======== DATA LISTING ========

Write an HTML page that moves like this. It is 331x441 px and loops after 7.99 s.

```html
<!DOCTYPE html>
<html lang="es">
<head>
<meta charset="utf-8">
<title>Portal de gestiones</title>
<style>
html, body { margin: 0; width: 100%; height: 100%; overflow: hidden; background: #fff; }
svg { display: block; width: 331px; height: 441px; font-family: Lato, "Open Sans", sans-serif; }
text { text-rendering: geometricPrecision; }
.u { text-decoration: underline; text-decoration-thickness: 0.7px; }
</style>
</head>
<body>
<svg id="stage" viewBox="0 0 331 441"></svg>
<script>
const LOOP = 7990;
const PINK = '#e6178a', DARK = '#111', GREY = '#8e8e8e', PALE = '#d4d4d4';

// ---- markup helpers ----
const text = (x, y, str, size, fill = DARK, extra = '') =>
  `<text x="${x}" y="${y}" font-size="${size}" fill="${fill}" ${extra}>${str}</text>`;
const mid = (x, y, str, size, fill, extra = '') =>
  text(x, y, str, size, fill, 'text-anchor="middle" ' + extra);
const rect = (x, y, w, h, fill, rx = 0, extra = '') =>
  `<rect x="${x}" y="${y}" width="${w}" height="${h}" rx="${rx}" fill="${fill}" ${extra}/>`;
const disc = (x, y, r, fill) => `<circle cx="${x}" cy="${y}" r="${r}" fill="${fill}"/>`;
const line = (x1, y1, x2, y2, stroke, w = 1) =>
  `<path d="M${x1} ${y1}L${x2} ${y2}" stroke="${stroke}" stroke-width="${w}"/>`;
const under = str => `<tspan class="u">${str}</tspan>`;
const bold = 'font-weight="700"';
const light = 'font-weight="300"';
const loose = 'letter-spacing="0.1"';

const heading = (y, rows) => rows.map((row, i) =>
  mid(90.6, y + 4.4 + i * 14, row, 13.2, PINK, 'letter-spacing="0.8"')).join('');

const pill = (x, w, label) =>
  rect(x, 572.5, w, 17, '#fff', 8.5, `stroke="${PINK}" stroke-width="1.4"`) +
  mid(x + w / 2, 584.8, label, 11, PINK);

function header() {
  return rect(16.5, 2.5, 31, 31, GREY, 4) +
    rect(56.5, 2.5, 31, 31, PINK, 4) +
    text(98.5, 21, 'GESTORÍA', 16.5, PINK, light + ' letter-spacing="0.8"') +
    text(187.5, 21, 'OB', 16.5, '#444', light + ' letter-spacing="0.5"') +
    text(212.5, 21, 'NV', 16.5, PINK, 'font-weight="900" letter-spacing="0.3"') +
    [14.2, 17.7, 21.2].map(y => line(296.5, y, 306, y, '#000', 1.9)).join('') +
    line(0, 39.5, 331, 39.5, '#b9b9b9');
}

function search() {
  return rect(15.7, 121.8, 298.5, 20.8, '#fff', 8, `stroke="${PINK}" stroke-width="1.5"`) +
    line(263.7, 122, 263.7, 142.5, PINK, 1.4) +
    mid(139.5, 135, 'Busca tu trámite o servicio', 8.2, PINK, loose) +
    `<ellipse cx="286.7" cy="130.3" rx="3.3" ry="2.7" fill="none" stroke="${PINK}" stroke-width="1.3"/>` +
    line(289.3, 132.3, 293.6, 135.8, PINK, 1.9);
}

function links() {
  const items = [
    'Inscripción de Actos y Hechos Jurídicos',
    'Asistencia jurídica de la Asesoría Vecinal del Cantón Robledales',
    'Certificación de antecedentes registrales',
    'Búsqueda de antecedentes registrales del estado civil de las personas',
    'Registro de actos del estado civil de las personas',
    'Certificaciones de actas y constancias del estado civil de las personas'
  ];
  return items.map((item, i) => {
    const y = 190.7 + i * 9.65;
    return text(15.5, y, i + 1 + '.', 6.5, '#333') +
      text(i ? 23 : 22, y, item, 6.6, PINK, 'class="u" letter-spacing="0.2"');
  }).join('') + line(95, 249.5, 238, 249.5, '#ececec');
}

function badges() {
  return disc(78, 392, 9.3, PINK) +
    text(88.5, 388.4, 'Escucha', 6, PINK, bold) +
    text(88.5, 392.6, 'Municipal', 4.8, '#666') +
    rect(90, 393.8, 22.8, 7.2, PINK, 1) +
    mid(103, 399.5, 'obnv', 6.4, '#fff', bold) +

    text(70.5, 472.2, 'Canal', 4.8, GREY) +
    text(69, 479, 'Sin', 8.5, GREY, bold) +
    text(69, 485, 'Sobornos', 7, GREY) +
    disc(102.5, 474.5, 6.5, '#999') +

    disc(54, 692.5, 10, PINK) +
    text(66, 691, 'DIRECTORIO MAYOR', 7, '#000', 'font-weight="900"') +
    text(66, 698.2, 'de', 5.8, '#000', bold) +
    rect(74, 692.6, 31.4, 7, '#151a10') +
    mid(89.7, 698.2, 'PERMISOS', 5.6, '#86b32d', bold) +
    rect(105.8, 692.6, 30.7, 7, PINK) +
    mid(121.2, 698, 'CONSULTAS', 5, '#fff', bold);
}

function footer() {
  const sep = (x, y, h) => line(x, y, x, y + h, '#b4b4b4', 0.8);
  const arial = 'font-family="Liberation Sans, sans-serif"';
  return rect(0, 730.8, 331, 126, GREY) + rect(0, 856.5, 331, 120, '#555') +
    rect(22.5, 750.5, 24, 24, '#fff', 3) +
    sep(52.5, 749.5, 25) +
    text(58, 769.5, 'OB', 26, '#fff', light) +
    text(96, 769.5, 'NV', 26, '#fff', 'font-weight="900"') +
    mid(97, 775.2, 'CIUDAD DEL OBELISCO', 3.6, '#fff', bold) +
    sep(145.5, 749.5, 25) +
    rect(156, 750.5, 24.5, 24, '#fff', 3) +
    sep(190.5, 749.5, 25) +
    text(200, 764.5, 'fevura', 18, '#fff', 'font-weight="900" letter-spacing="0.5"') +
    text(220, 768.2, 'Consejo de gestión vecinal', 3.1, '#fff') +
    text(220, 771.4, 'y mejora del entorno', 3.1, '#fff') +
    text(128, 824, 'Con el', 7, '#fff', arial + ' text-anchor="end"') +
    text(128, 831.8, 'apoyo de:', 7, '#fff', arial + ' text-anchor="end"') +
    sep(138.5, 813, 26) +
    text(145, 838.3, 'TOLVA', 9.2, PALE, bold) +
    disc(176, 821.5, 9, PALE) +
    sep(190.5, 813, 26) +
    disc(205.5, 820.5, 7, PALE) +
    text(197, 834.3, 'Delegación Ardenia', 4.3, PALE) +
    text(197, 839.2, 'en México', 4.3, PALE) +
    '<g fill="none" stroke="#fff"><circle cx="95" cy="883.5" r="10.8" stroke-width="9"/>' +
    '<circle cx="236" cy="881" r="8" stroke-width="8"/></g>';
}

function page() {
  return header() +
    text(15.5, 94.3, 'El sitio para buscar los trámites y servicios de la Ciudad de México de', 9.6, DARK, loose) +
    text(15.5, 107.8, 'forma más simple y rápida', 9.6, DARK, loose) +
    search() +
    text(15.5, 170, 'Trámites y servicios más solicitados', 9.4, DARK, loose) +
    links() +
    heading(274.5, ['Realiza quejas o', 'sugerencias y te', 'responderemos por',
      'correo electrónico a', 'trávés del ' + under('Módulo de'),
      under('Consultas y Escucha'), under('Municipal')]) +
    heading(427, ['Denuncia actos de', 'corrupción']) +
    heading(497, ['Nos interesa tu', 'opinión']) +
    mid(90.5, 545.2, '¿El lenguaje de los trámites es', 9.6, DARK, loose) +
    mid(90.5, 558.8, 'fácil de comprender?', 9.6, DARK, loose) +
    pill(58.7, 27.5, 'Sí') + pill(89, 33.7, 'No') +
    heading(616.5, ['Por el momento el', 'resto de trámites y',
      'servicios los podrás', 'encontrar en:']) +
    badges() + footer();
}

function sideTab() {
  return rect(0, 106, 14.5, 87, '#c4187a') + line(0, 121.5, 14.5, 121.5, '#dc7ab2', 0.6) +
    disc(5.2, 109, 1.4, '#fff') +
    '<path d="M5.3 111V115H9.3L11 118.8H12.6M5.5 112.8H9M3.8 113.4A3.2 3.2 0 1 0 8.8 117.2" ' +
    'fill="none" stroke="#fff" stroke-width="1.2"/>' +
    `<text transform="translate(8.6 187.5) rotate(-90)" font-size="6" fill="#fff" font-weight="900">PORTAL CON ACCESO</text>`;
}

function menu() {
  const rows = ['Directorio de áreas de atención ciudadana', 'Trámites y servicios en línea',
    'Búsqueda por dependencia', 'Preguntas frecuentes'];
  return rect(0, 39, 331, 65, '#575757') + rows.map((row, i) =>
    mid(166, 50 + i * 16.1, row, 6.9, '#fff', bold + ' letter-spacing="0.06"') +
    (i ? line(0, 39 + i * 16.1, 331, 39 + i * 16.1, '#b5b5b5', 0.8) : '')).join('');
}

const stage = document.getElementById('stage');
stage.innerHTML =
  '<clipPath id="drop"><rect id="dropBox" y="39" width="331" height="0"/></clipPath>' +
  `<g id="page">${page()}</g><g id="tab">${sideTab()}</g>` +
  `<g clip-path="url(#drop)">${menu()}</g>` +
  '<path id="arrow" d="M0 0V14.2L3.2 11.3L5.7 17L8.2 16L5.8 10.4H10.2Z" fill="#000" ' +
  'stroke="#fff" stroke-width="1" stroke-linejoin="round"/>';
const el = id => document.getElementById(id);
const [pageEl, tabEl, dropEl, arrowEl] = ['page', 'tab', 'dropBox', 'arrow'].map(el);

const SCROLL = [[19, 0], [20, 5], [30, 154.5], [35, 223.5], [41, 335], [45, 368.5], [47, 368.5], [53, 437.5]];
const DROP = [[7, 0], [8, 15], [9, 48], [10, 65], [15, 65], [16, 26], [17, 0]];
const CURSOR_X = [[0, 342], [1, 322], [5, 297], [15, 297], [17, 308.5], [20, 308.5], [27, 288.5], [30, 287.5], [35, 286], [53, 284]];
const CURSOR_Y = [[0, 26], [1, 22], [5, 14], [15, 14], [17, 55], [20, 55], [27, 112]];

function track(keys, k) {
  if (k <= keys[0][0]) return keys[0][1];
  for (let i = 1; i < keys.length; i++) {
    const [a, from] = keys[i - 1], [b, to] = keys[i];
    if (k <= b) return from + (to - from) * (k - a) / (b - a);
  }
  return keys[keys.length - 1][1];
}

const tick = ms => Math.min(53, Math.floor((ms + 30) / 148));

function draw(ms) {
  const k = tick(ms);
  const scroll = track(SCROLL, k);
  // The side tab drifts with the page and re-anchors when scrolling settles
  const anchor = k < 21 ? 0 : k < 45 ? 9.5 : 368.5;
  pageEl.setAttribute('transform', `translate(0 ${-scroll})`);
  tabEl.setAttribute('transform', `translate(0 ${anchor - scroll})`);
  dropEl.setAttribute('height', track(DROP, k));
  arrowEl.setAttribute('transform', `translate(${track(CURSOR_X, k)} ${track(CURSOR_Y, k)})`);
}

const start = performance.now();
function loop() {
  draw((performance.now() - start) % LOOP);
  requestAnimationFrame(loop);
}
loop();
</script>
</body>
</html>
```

========

> WORK TO BE COMPLETED
Using the entries above, determine how many lines include the string "personas" and write only that number.

> RESULT FOR THIS TASK
3